Recife/Guararapes–Gilberto Freyre International Airport (IATA: REC, ICAO: SBRF) is the airport of Recife, Brazil. The name Guararapes is a reference to the Guararapes Battle, fought in the surrounding area. Since 27 December 2001, the airport has been named after Gilberto Freyre (1900–1987), a renowned sociologist who was born in Recife.
Originally called Ibura Airport, the airport had its name changed to Guararapes Airport in 1948. The facility originated at the time of World War II, when a new airport was built to replace the earlier airfield, Parque do Encanta Moça. With the end of the War, the facility became strategically important as a technical and refueling stop on the route from South America to Europe.
On 18 January 1958, a new passenger terminal was inaugurated, replacing the original facility. During this time, runway 14/32 was extended from 1,800 m (5,906 ft) to 2,010 m (6,594 ft), and runway 18/36 was extended from 1,800 m to 2,400 m (7,874 ft).

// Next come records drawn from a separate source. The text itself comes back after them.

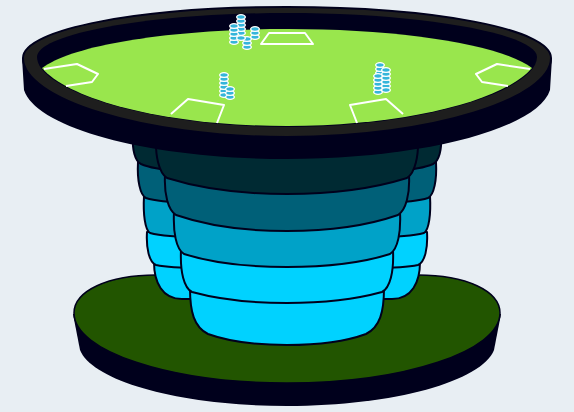
<!DOCTYPE html>
<html lang="en">
<head>
<meta charset="utf-8">
<title>Poker table</title>
<style>
:root {
  --backdrop: #e8eef3;
  --ink: #00001c;
  --rail: #1e1e1e;
  --felt: #99e64d;
  --base: #225500;
  --tier-1: #002a33;
  --tier-2: #006078;
  --tier-3: #00a2c8;
  --tier-4: #00d2ff;
  --chip: #35b5da;
  --line: #ffffff;
}
html, body { margin: 0; width: 574px; height: 412px; overflow: hidden; background: var(--backdrop); }
svg { display: block; }
.edge { fill: var(--ink); }
.base-top { fill: var(--base); stroke: var(--ink); stroke-width: 1.5; }
.tier { stroke: var(--ink); stroke-width: 2; stroke-linejoin: round; }
.t1 { fill: var(--tier-1); }
.t2 { fill: var(--tier-2); }
.t3 { fill: var(--tier-3); }
.t4 { fill: var(--tier-4); }
.rail { fill: var(--rail); stroke: var(--ink); stroke-width: 2; }
.felt { fill: var(--felt); }
.betting-lines { fill: none; stroke: var(--line); stroke-width: 2; stroke-linejoin: round; }
.chip-rim { fill: var(--line); }
.chip-face { fill: var(--chip); }
</style>
</head>
<body>
<svg width="574" height="412" viewBox="0 0 574 412" role="img" aria-label="Poker table with stacks of chips on a tiered blue pedestal">
  <defs>
    <clipPath id="felt-area">
      <path d="M37 57C37 34 150 13 287 13S537 34 537 57C537 90 425 127 287 127S37 90 37 57Z"/>
    </clipPath>
    <g id="chip">
      <ellipse class="chip-rim" rx="5" ry="3"/>
      <ellipse class="chip-face" rx="3.6" ry="1.7"/>
    </g>
    <g id="stack-3">
      <use href="#chip"/><use href="#chip" y="-4"/><use href="#chip" y="-8"/>
    </g>
    <g id="stack-5">
      <use href="#chip"/><use href="#chip" y="-4"/><use href="#stack-3" y="-8"/>
    </g>
    <g id="rear-column">
      <path class="tier t4" d="M154 262C154 282 162 299 182 299H210V262Z"/>
      <path class="tier t4" d="M147 232C146 248 149 262 156 265Q170 268 200 268V232Z"/>
      <path class="tier t3" d="M144 196C143 214 145 230 150 233Q165 237 200 237V196Z"/>
      <path class="tier t2" d="M138 162C137 180 140 195 146 198Q158 202 190 203V162Z"/>
      <path class="tier t1" d="M133 135C132 150 135 161 141 164Q152 169 180 171V135Z"/>
    </g>
  </defs>

  <rect width="574" height="412" fill="var(--backdrop)"/>

  <g id="base">
    <path class="edge" d="M73 314L80 350C92 381 180 406 287 406S482 381 494 350L501 314Z"/>
    <path class="base-top" d="M74 313C74 291 108 275 156 275H418C466 275 500 291 500 313C500 351 405 383 287 383S74 351 74 313Z"/>
  </g>

  <g id="pedestal">
    <use href="#rear-column"/>
    <use href="#rear-column" transform="matrix(-1 0 0 1 574 0)"/>
    <path class="tier t4" d="M190 288C190 312 194 327 208 334Q238 345 287 345T366 334C380 327 384 312 384 288Z"/>
    <path class="tier t4" d="M181 250C180 272 184 288 192 292Q232 303 287 303T382 292C390 288 394 272 393 250Z"/>
    <path class="tier t3" d="M174 212C173 232 176 249 184 254Q225 267 287 267T390 254C398 249 401 232 400 212Z"/>
    <path class="tier t2" d="M165 175C164 194 168 210 176 215Q222 231 287 231T398 215C406 210 410 194 409 175Z"/>
    <path class="tier t1" d="M156 135C155 156 159 173 167 178Q218 194 287 194T407 178C415 173 419 156 418 135Z"/>
  </g>

  <g id="tabletop">
    <path class="edge" d="M22 58L24 90C36 128 148 159 287 159S538 128 550 90L552 58Z"/>
    <path class="rail" d="M23 58C23 29 140 7 287 7S551 29 551 58C551 98 434 137 287 137S23 98 23 58Z"/>
    <path class="edge" d="M37 57C37 34 150 13 287 13S537 34 537 57C537 90 425 127 287 127S37 90 37 57Z"/>
    <g clip-path="url(#felt-area)">
      <path class="felt" d="M42 68C72 45 170 29 287 29S502 45 532 68C505 100 408 126 287 126S69 100 42 68Z"/>
      <g class="betting-lines">
        <path d="M269 33H305L313 44H261Z"/>
        <path d="M44 69L77 64L98 74L92 82L66 86"/>
        <path d="M530 69L497 64L476 74L482 82L508 86"/>
        <path d="M171 114L188 99L224 105L217 123"/>
        <path d="M403 114L386 99L350 105L357 123"/>
      </g>
    </g>
  </g>

  <g id="chips">
    <use href="#stack-5" x="241" y="33"/>
    <use href="#stack-5" x="234" y="42"/>
    <use href="#stack-3" x="255" y="37"/>
    <use href="#stack-3" x="247" y="47"/>
    <use href="#chip" x="241" y="38"/>
    <use href="#stack-5" x="224" y="91"/>
    <use href="#chip" x="224" y="95"/>
    <use href="#stack-3" x="230" y="97"/>
    <use href="#stack-5" x="380" y="81"/>
    <use href="#stack-5" x="378" y="92"/>
    <use href="#stack-5" x="386" y="86"/>
    <use href="#chip" x="386" y="90"/>
  </g>
</svg>
</body>
</html>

In 1979, an agreement with Infraero was made in order to further develop the airport complex. The passenger terminal underwent its first major renovation in 1982 and another enlargement in 1990.
In 2004 a brand-new passenger terminal was built, including a new shopping mall, thus generating more traffic and revenue. Furthermore, a new concourse was opened in 2004 and the airport's capacity increased from 1.5 to 9 million passengers/year. Today, the runway is 3,300 meters (10,827 ft) long, the longest in Northeastern Brazil.
On 31 August 2009 Infraero unveiled a BRL 8.75 million (USD 4.6 million; EUR 3.2 million) investiment plan to upgrade Guararapes International Airport, focusing on the preparations for the 2014 FIFA World Cup in Brazil, Recife being one of the venue cities. The investment was spent in finishing the passenger terminal renovation, installing 8 more jetways. The work was completed on 1 July 2011, and the airport is now considered ready for the FIFA Cup.
The Brazilian Integrated Air Traffic Control and Air Defense Center, section 3 (Cindacta III) is located in the vicinity of the airport.
1 November 1961: a Panair do BrasilDouglas DC-7C registration PP-PDO flying from Sal to Recife, during its final approach struck an 84-m hill 2.7 km from the runway and broke up. The aircraft was doing a night approach too low and outside the regular traffic pattern. Forty-five passengers and crew out of the 88 persons aboard died. The aircraft was operating the Voo da amizade (Friendship Flight).
11 November 1991: a NordesteEmbraer EMB110P1 Bandeirante registration PT-SCU, operating flight 115 from Recife to Maceió, during on initial climb had an engine failure followed by fire. The aircraft crashed on a populated area. All 13 aircraft occupants and 2 persons on the ground died.
15 September 2001: a TAM AirlinesFokker 100 registration PT-MRN, operating charter flight 9755, flying from Recife to Campinas-Viracopos, had an uncontained engine failure en route and 3 cabin windows were shattered by engine debris fragments. The plane made an emergency landing at Belo Horizonte-Confins. One passenger was partially sucked out through a window and held by another passenger until the aircraft landed. The passenger did not survive, though.
^Germano da Silva, Carlos Ari César (2008). "Buraco negro". O rastro da bruxa: história da aviação comercial brasileira no século XX através dos seus acidentes 1928–1996 (in Portuguese) (2 ed.). Porto Alegre: EDIPUCRS. pp. 197–203. ISBN978-85-7430-760-2.
^Germano da Silva, Carlos Ari César (2008). "Fogo na decolagem". O rastro da bruxa: história da aviação comercial brasileira no século XX através dos seus acidentes 1928–1996 (in Portuguese) (2 ed.). Porto Alegre: EDIPUCRS. pp. 364–369. ISBN978-85-7430-760-2.